* PROVIDED RECORDS
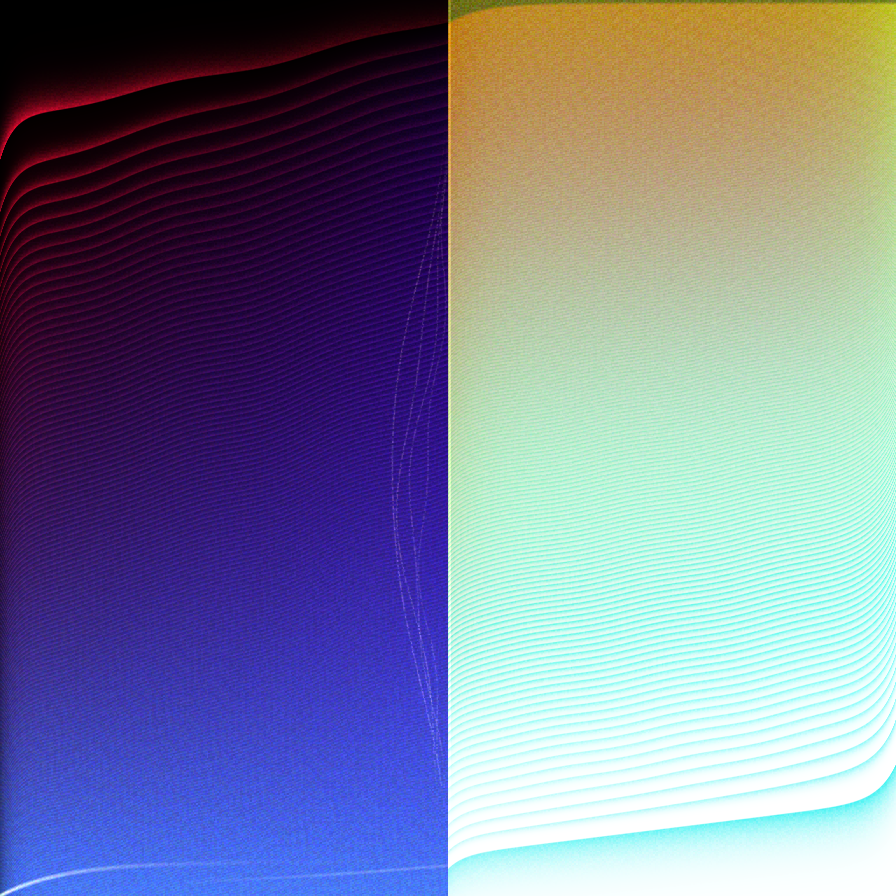
Write a three.js fragment shader that draws this background.

```glsl
// Two facing panels of interference fringes: dark indigo on the left, pale mint on the right.
// One fringe field is evaluated per half; the right half is turned by 180 degrees and inverted.
// Fringes are a sawtooth of a power of the depth below a rising caustic curve.
varying vec2 vUv;

float hash(vec2 p) {
  return fract(sin(dot(p, vec2(127.1, 311.7))) * 43758.5453);
}

float line(float distanceToLine, float width) {
  return 1.0 - smoothstep(0.0, width, abs(distanceToLine));
}

// Height of the outermost fringe; u runs across one panel.
float causticHeight(float u, float side) {
  float indigo = 0.868 + 0.09 * u + 0.02 * u * u - 0.05 * exp(-u / 0.03) + 0.003 * sin(u * 15.0 + 2.0);
  float mint = 0.893 + 0.062 * u - 0.04 * exp(-u / 0.04);
  return mix(indigo, mint, side) + 0.015 * exp((u - 1.0) * 30.0) * side;
}

// Smooth panel colour; t is the relative depth below the caustic.
vec3 panelColor(float t, float u, float side) {
  vec3 indigo = vec3(0.3 * sqrt(t),
                     0.5 * pow(t, 2.5),
                     1.02 * pow(t, mix(1.5, 0.75, u)));
  indigo.r += 0.12 * exp(-u * 9.0) * smoothstep(0.0, 0.3, t) * (1.0 - t);
  indigo *= 1.0 - 0.4 * exp(-u * 50.0);
  vec3 mint = vec3(0.41 * smoothstep(0.0, 0.3, t) - 0.15 * t,
                   0.03 * smoothstep(0.1, 0.4, t) + 0.42 * smoothstep(0.35, 0.95, t),
                   0.03 * smoothstep(0.1, 0.4, t) + 0.84 * pow(t, mix(2.3, 2.0, u)));
  mint.gb += vec2(0.08, 0.14) * exp((u - 1.0) * 14.0) * smoothstep(0.1, 0.5, t);
  mint.g *= 1.0 - 0.5 * exp(-u * 8.0);
  return mix(indigo, mint, side);
}

vec3 fringeField(vec2 p, float side) {
  float u = clamp(p.x * 2.0, 0.0, 1.0);
  float top = causticHeight(u, side);
  float depth = top - p.y;
  float d = max(depth, 0.0);
  vec3 glowColor = mix(vec3(0.95, 0.04, 0.2), vec3(0.9, 0.06, 0.06), side);
  float glowFade = mix(exp(-u * 1.6), 0.8 - 0.3 * u, side);

  // The outer fringes crowd together toward the divide; deeper ones run nearly parallel.
  float crowd = mix(0.05 * u, 0.05 * sqrt(u), side);
  float squeeze = exp(-d / 0.02);
  float gap = mix(0.06, 0.053, side);
  float shifted = d + crowd * (1.0 - squeeze) + 0.0001;
  shifted += 0.0012 * sin(u * 21.0 + p.y * 9.0) * smoothstep(0.02, 0.1, d);
  float order = pow(shifted / gap, 1.85);
  float spacing = shifted / (1.85 * order * (1.0 + crowd * squeeze / 0.02));
  float visible = smoothstep(0.0015, 0.007, spacing);
  float phase = fract(order);
  float edge = clamp(0.002 / spacing, 0.02, 0.5);
  float saw = phase * phase * (1.0 - smoothstep(1.0 - edge, 1.0, phase));

  // Inside: modulated panel colour with glowing outer fringes.
  float t = clamp(depth / top, 0.0, 1.0);
  vec3 contrast = mix(vec3(0.35, 0.3, 0.2), vec3(0.7, 0.3, 0.3), side);
  vec3 inside = panelColor(t, u, side) * mix(vec3(1.0), vec3(3.2 * saw), contrast * visible);
  inside += glowColor * saw * phase * phase * glowFade * visible * exp(-order / 6.0) * 0.85;

  // Outside: glow that decays away from the caustic.
  float reach = mix(0.015, 0.022, side);
  vec3 outside = glowColor * glowFade * exp(min(depth, 0.0) / reach);
  return mix(outside, inside, smoothstep(-0.001, 0.001, depth));
}

// Thin wandering strands beside the divide in the indigo panel.
float strands(vec2 p) {
  float sum = 0.0;
  for (int i = 0; i < 4; i++) {
    float k = float(i);
    float bend = (p.y - 0.47 + 0.025 * k) / (0.24 - 0.02 * k);
    float x = 0.497 - (0.063 - 0.012 * k) * exp(-bend * bend)
            + 0.004 * sin(p.y * (17.0 + 5.0 * k) + k * 2.0);
    sum += line(p.x - x, 0.0018) * (0.2 - 0.03 * k);
  }
  return sum * smoothstep(0.08, 0.2, p.y) * (1.0 - smoothstep(0.7, 0.88, p.y));
}

void main() {
  float side = step(0.5, vUv.x);
  vec2 p = mix(vUv, 1.0 - vUv, side);
  float u = p.x * 2.0;
  vec2 cell = floor(vUv * 512.0);
  vec3 grain = vec3(hash(cell), hash(cell + 17.0), hash(cell + 43.0)) - 0.5;
  vec3 color = fringeField(p, side);

  // Bright folds along the foot of each panel.
  float indigoFoot = 0.038 * (1.0 - exp(-u * 7.0));
  float mintFoot = 0.003 + 0.023 * exp((u - 1.0) * 14.0);
  float fold = line(p.y - indigoFoot, 0.004) * exp(-u * 5.0);
  float lowerFold = line(p.y - 0.012 - 0.022 * u * u, 0.003) * smoothstep(0.3, 0.9, u) * 0.2;
  color += (1.0 - side) * vec3(0.7, 0.6, 0.3) * (fold + lowerFold);
  float rim = 1.0 - smoothstep(mintFoot - 0.002, mintFoot + 0.003, p.y);
  color = mix(color, vec3(0.7, 0.6, 0.9), side * rim * 0.7);
  color += (1.0 - side) * strands(vUv) * vec3(0.9, 0.9, 0.6) * (0.6 + grain.x);

  // Fine grain, strongest where the panel is lit.
  color += grain * (0.02 + 0.2 * color) * smoothstep(0.02, 0.2, color.r + color.b);

  color = clamp(color, 0.0, 1.0);
  color = mix(color, 1.0 - color, side);
  color += vec3(0.2, 0.18, 0.08) * line(vUv.x - 0.502, 0.002) * smoothstep(0.05, 0.3, vUv.y);
  gl_FragColor = vec4(clamp(color, 0.0, 1.0), 1.0);
}
```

* TASK STATEMENT
Of the lines in the data, report each one containing the string "return".

* RESULT OF THE EXERCISE
  return fract(sin(dot(p, vec2(127.1, 311.7))) * 43758.5453);
  return 1.0 - smoothstep(0.0, width, abs(distanceToLine));
  return mix(indigo, mint, side) + 0.015 * exp((u - 1.0) * 30.0) * side;
  return mix(indigo, mint, side);
  return mix(outside, inside, smoothstep(-0.001, 0.001, depth));
  return sum * smoothstep(0.08, 0.2, p.y) * (1.0 - smoothstep(0.7, 0.88, p.y));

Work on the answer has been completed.